Winner-Take-All Networks of O(N) Complexity

Part of Advances in Neural Information Processing Systems 1 (NIPS 1988)

Bibtex Metadata Paper


J. Lazzaro, S. Ryckebusch, M.A. Mahowald, C. A. Mead


We have designed, fabricated, and tested a series of compact CMOS integrated circuits that realize the winner-take-all function. These analog, continuous-time circuits use only O(n) of interconnect to perform this function. We have also modified the winner-take-all circuit, realizing a circuit that computes local nonlinear inhibition.

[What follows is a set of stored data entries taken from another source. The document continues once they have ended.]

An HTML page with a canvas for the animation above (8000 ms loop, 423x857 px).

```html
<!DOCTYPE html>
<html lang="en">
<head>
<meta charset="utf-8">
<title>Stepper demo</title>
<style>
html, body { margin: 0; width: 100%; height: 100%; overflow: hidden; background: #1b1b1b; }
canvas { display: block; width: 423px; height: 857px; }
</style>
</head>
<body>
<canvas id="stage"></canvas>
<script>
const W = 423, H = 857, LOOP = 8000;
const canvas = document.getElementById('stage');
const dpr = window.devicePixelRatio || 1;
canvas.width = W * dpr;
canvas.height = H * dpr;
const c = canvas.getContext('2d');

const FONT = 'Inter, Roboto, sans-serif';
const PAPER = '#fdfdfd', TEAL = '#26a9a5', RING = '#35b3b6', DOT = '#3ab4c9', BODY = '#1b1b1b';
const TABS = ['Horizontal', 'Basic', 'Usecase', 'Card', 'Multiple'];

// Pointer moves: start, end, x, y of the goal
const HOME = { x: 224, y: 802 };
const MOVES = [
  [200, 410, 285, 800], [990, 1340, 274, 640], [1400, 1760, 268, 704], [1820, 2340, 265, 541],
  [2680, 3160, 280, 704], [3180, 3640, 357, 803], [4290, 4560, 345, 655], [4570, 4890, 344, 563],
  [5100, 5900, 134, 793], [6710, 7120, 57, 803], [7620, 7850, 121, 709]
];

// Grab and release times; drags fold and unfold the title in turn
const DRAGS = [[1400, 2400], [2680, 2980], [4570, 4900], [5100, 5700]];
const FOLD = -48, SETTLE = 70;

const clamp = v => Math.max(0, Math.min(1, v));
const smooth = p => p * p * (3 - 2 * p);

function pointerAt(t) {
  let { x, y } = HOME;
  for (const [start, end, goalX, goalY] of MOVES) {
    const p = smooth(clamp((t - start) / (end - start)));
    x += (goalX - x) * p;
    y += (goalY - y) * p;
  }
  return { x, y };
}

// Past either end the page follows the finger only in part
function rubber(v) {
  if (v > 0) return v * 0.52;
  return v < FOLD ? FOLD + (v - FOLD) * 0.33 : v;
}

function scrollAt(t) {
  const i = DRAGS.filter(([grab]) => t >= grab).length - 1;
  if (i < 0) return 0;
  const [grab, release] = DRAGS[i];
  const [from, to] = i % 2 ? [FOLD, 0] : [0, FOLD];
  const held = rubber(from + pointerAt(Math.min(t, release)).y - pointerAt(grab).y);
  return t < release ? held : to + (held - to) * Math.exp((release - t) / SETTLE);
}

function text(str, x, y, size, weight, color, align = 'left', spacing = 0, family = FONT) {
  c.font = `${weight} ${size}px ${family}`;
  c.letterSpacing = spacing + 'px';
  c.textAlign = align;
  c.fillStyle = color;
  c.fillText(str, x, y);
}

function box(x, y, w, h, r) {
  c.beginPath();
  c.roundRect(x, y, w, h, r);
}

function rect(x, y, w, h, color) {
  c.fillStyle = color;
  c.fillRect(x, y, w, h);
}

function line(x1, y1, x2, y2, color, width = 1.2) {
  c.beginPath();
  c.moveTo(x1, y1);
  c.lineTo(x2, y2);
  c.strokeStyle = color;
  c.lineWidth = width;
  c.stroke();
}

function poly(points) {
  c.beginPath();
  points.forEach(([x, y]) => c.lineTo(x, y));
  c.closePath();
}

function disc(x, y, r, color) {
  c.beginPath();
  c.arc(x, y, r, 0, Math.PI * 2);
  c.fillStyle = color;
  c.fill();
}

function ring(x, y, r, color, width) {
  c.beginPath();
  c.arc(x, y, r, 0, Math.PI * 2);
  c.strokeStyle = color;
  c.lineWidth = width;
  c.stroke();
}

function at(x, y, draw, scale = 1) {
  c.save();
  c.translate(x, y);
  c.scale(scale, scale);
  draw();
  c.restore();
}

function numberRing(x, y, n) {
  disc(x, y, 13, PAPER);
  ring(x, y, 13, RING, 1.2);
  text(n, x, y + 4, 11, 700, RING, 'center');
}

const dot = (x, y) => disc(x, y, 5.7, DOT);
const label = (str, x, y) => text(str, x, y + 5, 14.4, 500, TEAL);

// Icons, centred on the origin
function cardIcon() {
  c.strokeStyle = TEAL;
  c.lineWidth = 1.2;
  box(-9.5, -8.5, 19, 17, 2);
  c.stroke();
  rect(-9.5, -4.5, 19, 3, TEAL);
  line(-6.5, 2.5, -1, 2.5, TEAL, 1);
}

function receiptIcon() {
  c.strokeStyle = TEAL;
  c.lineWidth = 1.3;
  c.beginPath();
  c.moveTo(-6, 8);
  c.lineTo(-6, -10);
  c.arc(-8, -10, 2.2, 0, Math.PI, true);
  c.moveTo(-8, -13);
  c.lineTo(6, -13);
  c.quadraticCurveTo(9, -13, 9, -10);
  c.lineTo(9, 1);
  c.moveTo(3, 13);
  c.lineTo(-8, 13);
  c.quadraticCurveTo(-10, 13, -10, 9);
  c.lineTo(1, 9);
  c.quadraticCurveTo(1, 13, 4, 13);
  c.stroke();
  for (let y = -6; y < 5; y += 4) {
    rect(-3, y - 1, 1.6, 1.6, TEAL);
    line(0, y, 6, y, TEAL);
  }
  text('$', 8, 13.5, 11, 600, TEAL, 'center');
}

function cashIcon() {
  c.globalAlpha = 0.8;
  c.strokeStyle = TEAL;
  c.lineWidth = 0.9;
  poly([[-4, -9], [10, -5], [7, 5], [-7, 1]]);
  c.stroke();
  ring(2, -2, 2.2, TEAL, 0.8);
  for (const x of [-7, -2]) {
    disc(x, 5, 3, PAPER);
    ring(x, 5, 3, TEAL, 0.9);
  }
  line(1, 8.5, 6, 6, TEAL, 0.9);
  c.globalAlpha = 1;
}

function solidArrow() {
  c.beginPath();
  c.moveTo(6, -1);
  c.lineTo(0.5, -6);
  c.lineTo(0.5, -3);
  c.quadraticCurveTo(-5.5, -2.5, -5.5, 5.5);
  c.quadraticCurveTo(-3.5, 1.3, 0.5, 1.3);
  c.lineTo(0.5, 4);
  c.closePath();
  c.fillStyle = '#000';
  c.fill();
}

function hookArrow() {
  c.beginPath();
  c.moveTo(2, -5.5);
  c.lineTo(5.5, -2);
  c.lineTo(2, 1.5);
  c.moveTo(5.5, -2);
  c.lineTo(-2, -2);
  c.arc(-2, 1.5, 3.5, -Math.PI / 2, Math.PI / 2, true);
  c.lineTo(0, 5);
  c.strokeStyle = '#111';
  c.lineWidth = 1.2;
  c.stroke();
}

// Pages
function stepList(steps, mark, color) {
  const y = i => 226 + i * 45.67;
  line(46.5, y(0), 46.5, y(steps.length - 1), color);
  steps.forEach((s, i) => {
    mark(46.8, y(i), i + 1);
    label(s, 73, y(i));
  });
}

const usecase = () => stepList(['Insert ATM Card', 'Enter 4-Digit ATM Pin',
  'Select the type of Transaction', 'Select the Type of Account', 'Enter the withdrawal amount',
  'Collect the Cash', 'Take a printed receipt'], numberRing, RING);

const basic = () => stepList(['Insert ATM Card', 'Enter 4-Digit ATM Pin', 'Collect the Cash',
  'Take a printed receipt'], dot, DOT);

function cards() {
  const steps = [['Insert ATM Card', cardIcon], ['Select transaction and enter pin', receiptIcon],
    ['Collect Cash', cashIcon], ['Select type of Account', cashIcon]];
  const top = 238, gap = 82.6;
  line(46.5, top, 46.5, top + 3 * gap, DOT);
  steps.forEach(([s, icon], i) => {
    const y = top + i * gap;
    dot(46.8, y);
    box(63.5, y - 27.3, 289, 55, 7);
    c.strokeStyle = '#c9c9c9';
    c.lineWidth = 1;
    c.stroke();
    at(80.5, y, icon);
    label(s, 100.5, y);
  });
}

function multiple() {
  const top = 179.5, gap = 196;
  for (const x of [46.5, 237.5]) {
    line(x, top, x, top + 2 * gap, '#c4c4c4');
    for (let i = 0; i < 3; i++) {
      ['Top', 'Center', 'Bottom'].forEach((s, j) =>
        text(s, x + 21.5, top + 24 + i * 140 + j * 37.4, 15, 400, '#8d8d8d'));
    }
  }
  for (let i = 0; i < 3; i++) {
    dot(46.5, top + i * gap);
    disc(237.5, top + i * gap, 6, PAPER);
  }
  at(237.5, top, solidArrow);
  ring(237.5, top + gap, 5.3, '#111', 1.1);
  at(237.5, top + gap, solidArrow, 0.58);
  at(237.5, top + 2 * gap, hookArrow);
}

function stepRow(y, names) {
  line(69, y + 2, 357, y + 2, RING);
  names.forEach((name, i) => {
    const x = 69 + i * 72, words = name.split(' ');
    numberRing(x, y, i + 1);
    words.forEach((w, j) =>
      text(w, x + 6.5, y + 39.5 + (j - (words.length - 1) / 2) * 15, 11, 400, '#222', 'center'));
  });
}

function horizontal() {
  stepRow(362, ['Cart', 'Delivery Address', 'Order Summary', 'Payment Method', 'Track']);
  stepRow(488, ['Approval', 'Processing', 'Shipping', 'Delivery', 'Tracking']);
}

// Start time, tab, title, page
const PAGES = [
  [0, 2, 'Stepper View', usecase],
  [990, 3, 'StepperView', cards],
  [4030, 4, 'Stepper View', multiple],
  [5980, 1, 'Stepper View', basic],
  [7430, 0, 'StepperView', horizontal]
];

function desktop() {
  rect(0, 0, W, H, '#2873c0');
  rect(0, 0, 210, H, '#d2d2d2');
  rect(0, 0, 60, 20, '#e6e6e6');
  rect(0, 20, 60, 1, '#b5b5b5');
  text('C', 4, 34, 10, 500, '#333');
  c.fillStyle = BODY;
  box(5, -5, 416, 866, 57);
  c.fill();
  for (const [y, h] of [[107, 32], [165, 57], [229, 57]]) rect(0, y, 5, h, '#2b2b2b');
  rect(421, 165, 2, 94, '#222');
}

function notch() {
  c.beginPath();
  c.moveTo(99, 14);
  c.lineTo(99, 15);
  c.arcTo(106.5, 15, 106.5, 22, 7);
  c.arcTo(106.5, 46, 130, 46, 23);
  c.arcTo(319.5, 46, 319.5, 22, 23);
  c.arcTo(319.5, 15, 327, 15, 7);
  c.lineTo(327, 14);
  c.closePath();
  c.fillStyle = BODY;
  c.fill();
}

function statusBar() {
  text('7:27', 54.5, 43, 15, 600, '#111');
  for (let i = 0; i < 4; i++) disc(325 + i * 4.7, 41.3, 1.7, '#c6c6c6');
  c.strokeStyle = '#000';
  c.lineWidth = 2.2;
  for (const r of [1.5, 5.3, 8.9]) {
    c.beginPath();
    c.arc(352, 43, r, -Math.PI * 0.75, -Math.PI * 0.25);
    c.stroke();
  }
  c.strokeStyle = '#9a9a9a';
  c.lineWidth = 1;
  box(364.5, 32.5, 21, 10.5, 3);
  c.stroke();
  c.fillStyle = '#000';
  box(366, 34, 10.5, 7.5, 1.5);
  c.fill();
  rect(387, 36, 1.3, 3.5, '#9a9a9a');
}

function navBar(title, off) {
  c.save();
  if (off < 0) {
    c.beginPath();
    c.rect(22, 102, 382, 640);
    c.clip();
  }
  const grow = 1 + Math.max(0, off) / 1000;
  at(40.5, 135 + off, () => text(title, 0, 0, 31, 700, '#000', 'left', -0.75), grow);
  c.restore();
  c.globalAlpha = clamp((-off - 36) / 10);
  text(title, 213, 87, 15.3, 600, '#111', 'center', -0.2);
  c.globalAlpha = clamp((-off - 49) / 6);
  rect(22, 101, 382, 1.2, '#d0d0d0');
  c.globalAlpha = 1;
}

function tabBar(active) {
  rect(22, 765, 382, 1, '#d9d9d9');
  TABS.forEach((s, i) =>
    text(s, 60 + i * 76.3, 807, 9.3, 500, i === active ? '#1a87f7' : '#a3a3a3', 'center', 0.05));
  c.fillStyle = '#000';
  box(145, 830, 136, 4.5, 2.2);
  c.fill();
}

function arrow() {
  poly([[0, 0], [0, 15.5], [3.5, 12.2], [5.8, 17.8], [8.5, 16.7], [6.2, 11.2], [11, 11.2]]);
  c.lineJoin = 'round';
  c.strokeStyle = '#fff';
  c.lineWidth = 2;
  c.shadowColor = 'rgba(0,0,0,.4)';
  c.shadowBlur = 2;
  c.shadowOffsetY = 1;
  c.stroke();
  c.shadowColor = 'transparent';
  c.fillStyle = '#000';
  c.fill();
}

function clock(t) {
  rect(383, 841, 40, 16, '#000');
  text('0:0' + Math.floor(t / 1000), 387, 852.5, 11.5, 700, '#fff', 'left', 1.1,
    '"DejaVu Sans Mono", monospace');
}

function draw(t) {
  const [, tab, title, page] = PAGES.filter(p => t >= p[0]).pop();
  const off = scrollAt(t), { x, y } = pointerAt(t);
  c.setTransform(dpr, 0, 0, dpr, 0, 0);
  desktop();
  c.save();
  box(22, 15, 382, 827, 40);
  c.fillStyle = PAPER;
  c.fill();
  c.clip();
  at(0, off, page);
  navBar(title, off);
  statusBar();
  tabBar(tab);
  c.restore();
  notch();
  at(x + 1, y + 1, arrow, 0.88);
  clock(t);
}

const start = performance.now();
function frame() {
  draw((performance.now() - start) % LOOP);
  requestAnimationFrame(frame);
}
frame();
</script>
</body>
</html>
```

Two general types of inhibition mediate activity in neural systems: subtractive in(cid:173) hibition, which sets a zero level for the computation, and multiplicative (nonlinear) inhibition, which regulates the gain of the computation. We report a physical real(cid:173) ization of general nonlinear inhibition in its extreme form, known as winner-take-all.

We have designed and fabricated a series of compact, completely functional CMOS integrated circuits that realize the winner-take-all function, using the full analog nature of the medium. This circuit has been used successfully as a component in several VLSI sensory systems that perform auditory localization (Lazzaro and Mead, in press) and visual stereopsis (Mahowald and Delbruck, 1988). Winner(cid:173) take-all circuits with over 170 inputs function correctly in these sensory systems.

We have also modified this global winner-take-all circuit, realizing a circuit that computes local nonlinear inhibition. The circuit allows multiple winners in the net(cid:173) work, and is well suited for use in systems that represent a feature space topograph(cid:173) ically and that process several features in parallel. We have designed, fabricated, and tested a CMOS integrated circuit that computes locally the winner-take-all function of spatially ordered input.


Lazzaro, Ryckebusch, Mahowald and Mead


Figure 1 is a schematic diagram of the winner-take-all circuit. A single wire, asso(cid:173) ciated with the potential Vc, computes the inhibition for the entire circuit; for an n neuron circuit, this wire is O(n) long. To compute the global inhibition, each neuron k contributes a current onto this common wire, using transistor T2 a.' To apply this global inhibition locally, each neuron responds to the common wire volt(cid:173) age Vc, using transistor Tla.' This computation is continuous in time; no clocks are used. The circuit exhibits no hysteresis, and operates with a time constant related to the size of the largest input. The output representation of the circuit is not binary; the winning output encodes the logarithm of its associated input.

Figure 1. Schematic diagram of the winner-take-all circuit. Each neuron receives a unidirectional current input 11;; the output voltages VI •.. VB represent the result of the winner-take-all computation. If II; = max(II ••• IB ), then VI; is a logarithmic function of 11;; if Ii <: 11;, then Vi ~ O.

A static and dynamic ana.lysis of the two-neuron circuit illustrates these system properties. Figure 2 shows a schematic diagram of a two-neuron winner-take-all circuit. To understand the beha.vior of the circuit, we first consider the input condition II = 12 = 1m. Transistors TIl ~d T12 have identical potentials at gate and source, and are both sinking 1m; thus, the drain potentials VI and V2 must be equal. Transistors T21 and T22 have identical source, drain, and gate potentials, and therefore must sink the identical current ICI = IC2 = Ic/2. In the subthreshold region of operation, the equation 1m = 10 exp(Vc/Vo) describes transistors Til and T12 , where 10 is a fabrication parameter, and Vo = kT/qlt. Likewise, the equation Ic/2 = 10 exp((Vm - Vel/Volt where Vm = VI = V2, describes transistors T21 and T22 . Solving for Vm(Im, Ie) yields

Vm = Voln(~:) + Voln(:;).